▸ **Task description**
Search the records for the word "define" and copy every line in which it occurs.
*** Opening Supplied material ***
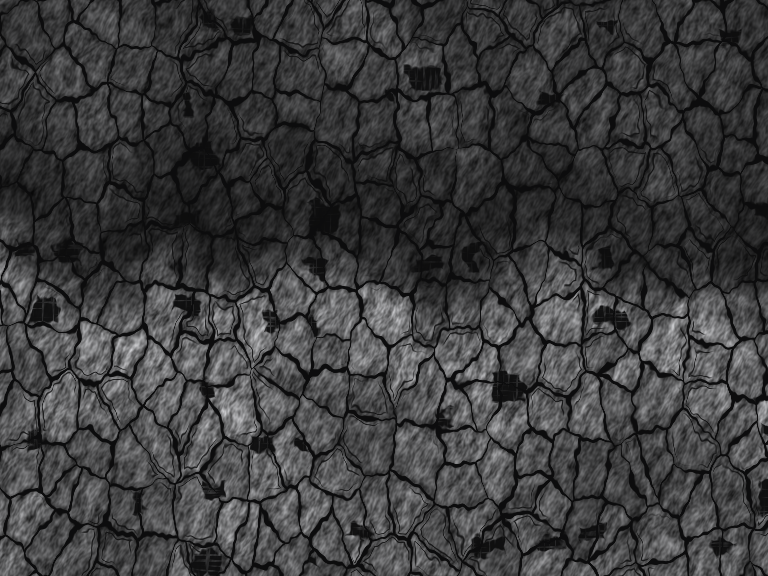
Give the GLSL for this texture, as a Shadertoy shader.

```glsl
// Cracked charcoal stone: irregular split plates, ink-dark gaps and a ragged band of shade.
#define PLATES vec2(16.0, 12.0)   // plates per canvas height, across and up
#define CRACK_WIDTH 0.034         // mean half width, in plates
#define CRACK_WARP 0.20           // raggedness of the cracks
#define GAP_GRID 10.0             // cells that may hold a dark gap, per height
#define GAP_CHANCE 0.34
#define GRAIN_DIR vec2(0.45, 0.89)
#define GRAIN_CONTRAST 0.62
#define SHADE_EDGE 0.53           // mean height of the shade boundary
#define SHADE_STONE 0.205
#define LIT_STONE 0.335
#define INK vec3(0.048, 0.048, 0.050)
#define STONE_TINT vec3(0.995, 0.998, 1.012)

vec2 hash2(vec2 p) {
    vec3 a = fract(p.xyx * vec3(0.1031, 0.1030, 0.0973));
    a += dot(a, a.yzx + 33.33);
    return fract((a.xx + a.yz) * a.zy);
}

// Gradient noise, roughly -0.7 to 0.7
float corner(vec2 i, vec2 f, vec2 o) {
    float angle = 6.2832 * hash2(i + o).x;
    return dot(vec2(cos(angle), sin(angle)), f - o);
}

float noise(vec2 p) {
    vec2 i = floor(p), f = fract(p);
    vec2 u = f * f * f * (f * (f * 6.0 - 15.0) + 10.0);
    float low = mix(corner(i, f, vec2(0, 0)), corner(i, f, vec2(1, 0)), u.x);
    float high = mix(corner(i, f, vec2(0, 1)), corner(i, f, vec2(1, 1)), u.x);
    return mix(low, high, u.y);
}

vec2 noise2(vec2 p) {
    return vec2(noise(p), noise(p + vec2(37.2, 81.7)));
}

// Voronoi plates: x = distance to the nearest border, y = random value of the plate
vec2 plates(vec2 p) {
    vec2 cell = floor(p), f = fract(p), home, nearest;
    float best = 9.0;
    for (int y = -1; y <= 1; y++)
    for (int x = -1; x <= 1; x++) {
        vec2 o = vec2(x, y);
        vec2 r = o + 0.05 + 0.9 * hash2(cell + o) - f;
        if (dot(r, r) < best) { best = dot(r, r); nearest = r; home = o; }
    }
    float border = 9.0;
    for (int y = -2; y <= 2; y++)
    for (int x = -2; x <= 2; x++) {
        vec2 o = home + vec2(x, y);
        vec2 r = o + 0.05 + 0.9 * hash2(cell + o) - f;
        vec2 d = r - nearest;
        if (dot(d, d) > 0.0001) border = min(border, dot(0.5 * (r + nearest), normalize(d)));
    }
    return vec2(border, hash2(cell + home + 19.0).y);
}

// Signed distance to scattered rough boxes, in grid cells
float gaps(vec2 p) {
    vec2 cell = floor(p);
    float d = 9.0;
    for (int y = -1; y <= 1; y++)
    for (int x = -1; x <= 1; x++) {
        vec2 id = cell + vec2(x, y);
        if (hash2(id + 53.0).x > GAP_CHANCE) continue;
        vec2 halfSize = mix(vec2(0.08), vec2(0.27, 0.24), hash2(id + 7.0));
        vec2 q = abs(p - id - 0.2 - 0.6 * hash2(id + 29.0)) - halfSize;
        d = min(d, max(q.x, q.y));
    }
    return d;
}

// Steep slanted fibres with fine grit
float stoneGrain(vec2 p) {
    vec2 along = GRAIN_DIR;
    vec2 q = vec2(dot(p, vec2(along.y, -along.x)), dot(p, along));
    q += 0.006 * noise2(p * 22.0);
    float fibres = 0.9 * noise(q * vec2(55.0, 22.0)) + noise(q * vec2(125.0, 48.0) + 9.0);
    return fibres + 0.75 * noise(q * vec2(250.0, 120.0) + 31.0);
}

void mainImage(out vec4 fragColor, in vec2 fragCoord) {
    vec2 p = fragCoord / iResolution.y;
    float pixel = 1.0 / iResolution.y;

    // Warped plates and cracks of uneven width
    vec2 q = p * PLATES;
    q += CRACK_WARP * noise2(q * 1.7) + 0.4 * CRACK_WARP * noise2(q * 5.0 + 11.0);
    vec2 plate = plates(q);
    float aa = 9.0 * pixel;
    float width = CRACK_WIDTH * (1.0 + 1.3 * noise(q * 1.3 + 5.0));
    float ink = 1.0 - smoothstep(width - aa, width + aa, plate.x);

    // Broken second strokes beside some cracks
    float strokeZone = smoothstep(0.08, 0.24, noise(q * 0.65 + 70.0));
    float stroke = abs(plate.x - 0.13 - 0.08 * noise(q * 2.0));
    ink = max(ink, 0.85 * strokeZone * (1.0 - smoothstep(0.015 - aa, 0.015 + aa, stroke)));

    // Squarish gaps filled with crossed hatching
    vec2 g = p * GAP_GRID + 0.22 * noise2(p * 28.0) + 0.08 * noise2(p * 90.0);
    float gap = 1.0 - smoothstep(-0.03, 0.03, gaps(g));
    float hatch = max(noise(p * vec2(210.0, 18.0)), noise(p * vec2(18.0, 210.0) + 40.0));
    ink = max(ink, gap * (0.96 - 0.30 * smoothstep(0.12, 0.4, hatch)));

    // Lit lower part, brightest just under the ragged shade boundary
    float edge = SHADE_EDGE + 0.17 * noise(vec2(p.x * 5.5, 3.3)) + 0.07 * noise(p * 14.0);
    float depth = edge - p.y;
    float lit = smoothstep(-0.06, 0.07, depth);
    float shade = SHADE_STONE * (0.72 + 0.36 * smoothstep(0.08, 0.30, -depth));
    float glow = LIT_STONE * (1.0 + 0.22 * exp(-pow((depth - 0.12) / 0.12, 2.0)));
    float light = mix(shade, glow, lit) * (1.0 + 0.4 * noise(p * 4.0 + 15.0));

    // Stone tone: plate, grain and darkened rim
    float tone = light * (0.87 + 0.26 * plate.y);
    tone *= max(0.25, 1.0 + GRAIN_CONTRAST * stoneGrain(p));
    tone *= 0.78 + 0.24 * smoothstep(0.02, 0.16, plate.x);
    vec3 color = mix(tone * STONE_TINT, INK, ink);
    fragColor = vec4(clamp(color, 0.0, 1.0), 1.0);
}
```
*** Closing Supplied material ***
▸ **Output of the exercise**
#define PLATES vec2(16.0, 12.0)   // plates per canvas height, across and up
#define CRACK_WIDTH 0.034         // mean half width, in plates
#define CRACK_WARP 0.20           // raggedness of the cracks
#define GAP_GRID 10.0             // cells that may hold a dark gap, per height
#define GAP_CHANCE 0.34
#define GRAIN_DIR vec2(0.45, 0.89)
#define GRAIN_CONTRAST 0.62
#define SHADE_EDGE 0.53           // mean height of the shade boundary
#define SHADE_STONE 0.205
#define LIT_STONE 0.335
#define INK vec3(0.048, 0.048, 0.050)
#define STONE_TINT vec3(0.995, 0.998, 1.012)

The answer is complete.